**Your instructions:** Write back every record verbatim.

**Excerpts from a dataset:**
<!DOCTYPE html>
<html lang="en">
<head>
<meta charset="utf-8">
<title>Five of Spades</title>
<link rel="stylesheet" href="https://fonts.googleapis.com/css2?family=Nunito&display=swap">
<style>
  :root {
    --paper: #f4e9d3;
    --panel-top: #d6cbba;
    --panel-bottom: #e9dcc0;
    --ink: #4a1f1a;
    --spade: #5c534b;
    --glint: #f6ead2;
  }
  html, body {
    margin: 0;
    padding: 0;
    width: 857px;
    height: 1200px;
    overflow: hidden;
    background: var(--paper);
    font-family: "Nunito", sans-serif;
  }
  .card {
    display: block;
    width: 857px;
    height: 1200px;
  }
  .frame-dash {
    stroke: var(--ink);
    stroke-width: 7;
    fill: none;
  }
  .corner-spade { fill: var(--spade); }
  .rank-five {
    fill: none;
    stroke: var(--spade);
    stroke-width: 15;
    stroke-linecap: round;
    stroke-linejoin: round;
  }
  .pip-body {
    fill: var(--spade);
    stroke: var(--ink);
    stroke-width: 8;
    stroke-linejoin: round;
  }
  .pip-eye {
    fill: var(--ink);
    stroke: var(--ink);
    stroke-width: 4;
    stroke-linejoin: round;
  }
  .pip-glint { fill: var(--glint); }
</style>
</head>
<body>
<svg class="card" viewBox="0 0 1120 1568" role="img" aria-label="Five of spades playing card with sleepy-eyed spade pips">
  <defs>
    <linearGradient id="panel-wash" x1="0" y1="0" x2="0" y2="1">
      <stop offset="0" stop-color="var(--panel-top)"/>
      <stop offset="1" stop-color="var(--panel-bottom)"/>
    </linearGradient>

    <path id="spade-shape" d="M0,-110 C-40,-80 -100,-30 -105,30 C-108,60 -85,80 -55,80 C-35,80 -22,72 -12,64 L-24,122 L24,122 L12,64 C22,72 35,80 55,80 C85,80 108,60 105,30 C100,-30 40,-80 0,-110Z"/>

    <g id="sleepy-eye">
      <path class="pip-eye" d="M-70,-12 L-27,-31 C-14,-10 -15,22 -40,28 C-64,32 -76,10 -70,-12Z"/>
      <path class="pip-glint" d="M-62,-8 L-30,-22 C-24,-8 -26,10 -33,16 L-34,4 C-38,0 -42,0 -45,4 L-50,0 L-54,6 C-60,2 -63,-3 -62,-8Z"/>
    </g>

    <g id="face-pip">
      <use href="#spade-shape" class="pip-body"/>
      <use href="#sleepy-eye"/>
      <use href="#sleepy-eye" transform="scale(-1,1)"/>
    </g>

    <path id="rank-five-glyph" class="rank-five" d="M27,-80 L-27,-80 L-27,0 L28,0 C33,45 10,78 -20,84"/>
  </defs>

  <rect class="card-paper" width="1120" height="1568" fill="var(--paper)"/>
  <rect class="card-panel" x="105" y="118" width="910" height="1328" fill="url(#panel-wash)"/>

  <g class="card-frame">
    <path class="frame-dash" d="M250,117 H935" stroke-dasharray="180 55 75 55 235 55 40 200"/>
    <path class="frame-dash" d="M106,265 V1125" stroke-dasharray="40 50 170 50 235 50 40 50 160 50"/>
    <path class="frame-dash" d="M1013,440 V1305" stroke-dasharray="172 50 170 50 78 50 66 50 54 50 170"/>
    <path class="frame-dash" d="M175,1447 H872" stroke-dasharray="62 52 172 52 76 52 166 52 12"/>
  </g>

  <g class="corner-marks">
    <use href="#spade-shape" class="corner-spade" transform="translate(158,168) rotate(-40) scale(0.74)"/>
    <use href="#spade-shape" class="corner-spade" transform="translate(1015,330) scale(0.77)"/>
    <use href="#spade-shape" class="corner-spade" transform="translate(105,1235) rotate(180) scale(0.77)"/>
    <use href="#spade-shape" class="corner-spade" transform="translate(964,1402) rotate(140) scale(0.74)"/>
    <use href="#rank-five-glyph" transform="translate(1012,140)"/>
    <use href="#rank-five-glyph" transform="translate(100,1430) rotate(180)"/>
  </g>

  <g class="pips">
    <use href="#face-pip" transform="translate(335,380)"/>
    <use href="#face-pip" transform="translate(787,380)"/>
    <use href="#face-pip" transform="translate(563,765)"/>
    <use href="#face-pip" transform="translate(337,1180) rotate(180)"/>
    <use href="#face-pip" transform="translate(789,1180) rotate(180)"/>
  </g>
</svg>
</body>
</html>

**Answer box:**
<!DOCTYPE html>
<html lang="en">
<head>
<meta charset="utf-8">
<title>Five of Spades</title>
<link rel="stylesheet" href="https://fonts.googleapis.com/css2?family=Nunito&display=swap">
<style>
  :root {
    --paper: #f4e9d3;
    --panel-top: #d6cbba;
    --panel-bottom: #e9dcc0;
    --ink: #4a1f1a;
    --spade: #5c534b;
    --glint: #f6ead2;
  }
  html, body {
    margin: 0;
    padding: 0;
    width: 857px;
    height: 1200px;
    overflow: hidden;
    background: var(--paper);
    font-family: "Nunito", sans-serif;
  }
  .card {
    display: block;
    width: 857px;
    height: 1200px;
  }
  .frame-dash {
    stroke: var(--ink);
    stroke-width: 7;
    fill: none;
  }
  .corner-spade { fill: var(--spade); }
  .rank-five {
    fill: none;
    stroke: var(--spade);
    stroke-width: 15;
    stroke-linecap: round;
    stroke-linejoin: round;
  }
  .pip-body {
    fill: var(--spade);
    stroke: var(--ink);
    stroke-width: 8;
    stroke-linejoin: round;
  }
  .pip-eye {
    fill: var(--ink);
    stroke: var(--ink);
    stroke-width: 4;
    stroke-linejoin: round;
  }
  .pip-glint { fill: var(--glint); }
</style>
</head>
<body>
<svg class="card" viewBox="0 0 1120 1568" role="img" aria-label="Five of spades playing card with sleepy-eyed spade pips">
  <defs>
    <linearGradient id="panel-wash" x1="0" y1="0" x2="0" y2="1">
      <stop offset="0" stop-color="var(--panel-top)"/>
      <stop offset="1" stop-color="var(--panel-bottom)"/>
    </linearGradient>

    <path id="spade-shape" d="M0,-110 C-40,-80 -100,-30 -105,30 C-108,60 -85,80 -55,80 C-35,80 -22,72 -12,64 L-24,122 L24,122 L12,64 C22,72 35,80 55,80 C85,80 108,60 105,30 C100,-30 40,-80 0,-110Z"/>

    <g id="sleepy-eye">
      <path class="pip-eye" d="M-70,-12 L-27,-31 C-14,-10 -15,22 -40,28 C-64,32 -76,10 -70,-12Z"/>
      <path class="pip-glint" d="M-62,-8 L-30,-22 C-24,-8 -26,10 -33,16 L-34,4 C-38,0 -42,0 -45,4 L-50,0 L-54,6 C-60,2 -63,-3 -62,-8Z"/>
    </g>

    <g id="face-pip">
      <use href="#spade-shape" class="pip-body"/>
      <use href="#sleepy-eye"/>
      <use href="#sleepy-eye" transform="scale(-1,1)"/>
    </g>

    <path id="rank-five-glyph" class="rank-five" d="M27,-80 L-27,-80 L-27,0 L28,0 C33,45 10,78 -20,84"/>
  </defs>

  <rect class="card-paper" width="1120" height="1568" fill="var(--paper)"/>
  <rect class="card-panel" x="105" y="118" width="910" height="1328" fill="url(#panel-wash)"/>

  <g class="card-frame">
    <path class="frame-dash" d="M250,117 H935" stroke-dasharray="180 55 75 55 235 55 40 200"/>
    <path class="frame-dash" d="M106,265 V1125" stroke-dasharray="40 50 170 50 235 50 40 50 160 50"/>
    <path class="frame-dash" d="M1013,440 V1305" stroke-dasharray="172 50 170 50 78 50 66 50 54 50 170"/>
    <path class="frame-dash" d="M175,1447 H872" stroke-dasharray="62 52 172 52 76 52 166 52 12"/>
  </g>

  <g class="corner-marks">
    <use href="#spade-shape" class="corner-spade" transform="translate(158,168) rotate(-40) scale(0.74)"/>
    <use href="#spade-shape" class="corner-spade" transform="translate(1015,330) scale(0.77)"/>
    <use href="#spade-shape" class="corner-spade" transform="translate(105,1235) rotate(180) scale(0.77)"/>
    <use href="#spade-shape" class="corner-spade" transform="translate(964,1402) rotate(140) scale(0.74)"/>
    <use href="#rank-five-glyph" transform="translate(1012,140)"/>
    <use href="#rank-five-glyph" transform="translate(100,1430) rotate(180)"/>
  </g>

  <g class="pips">
    <use href="#face-pip" transform="translate(335,380)"/>
    <use href="#face-pip" transform="translate(787,380)"/>
    <use href="#face-pip" transform="translate(563,765)"/>
    <use href="#face-pip" transform="translate(337,1180) rotate(180)"/>
    <use href="#face-pip" transform="translate(789,1180) rotate(180)"/>
  </g>
</svg>
</body>
</html>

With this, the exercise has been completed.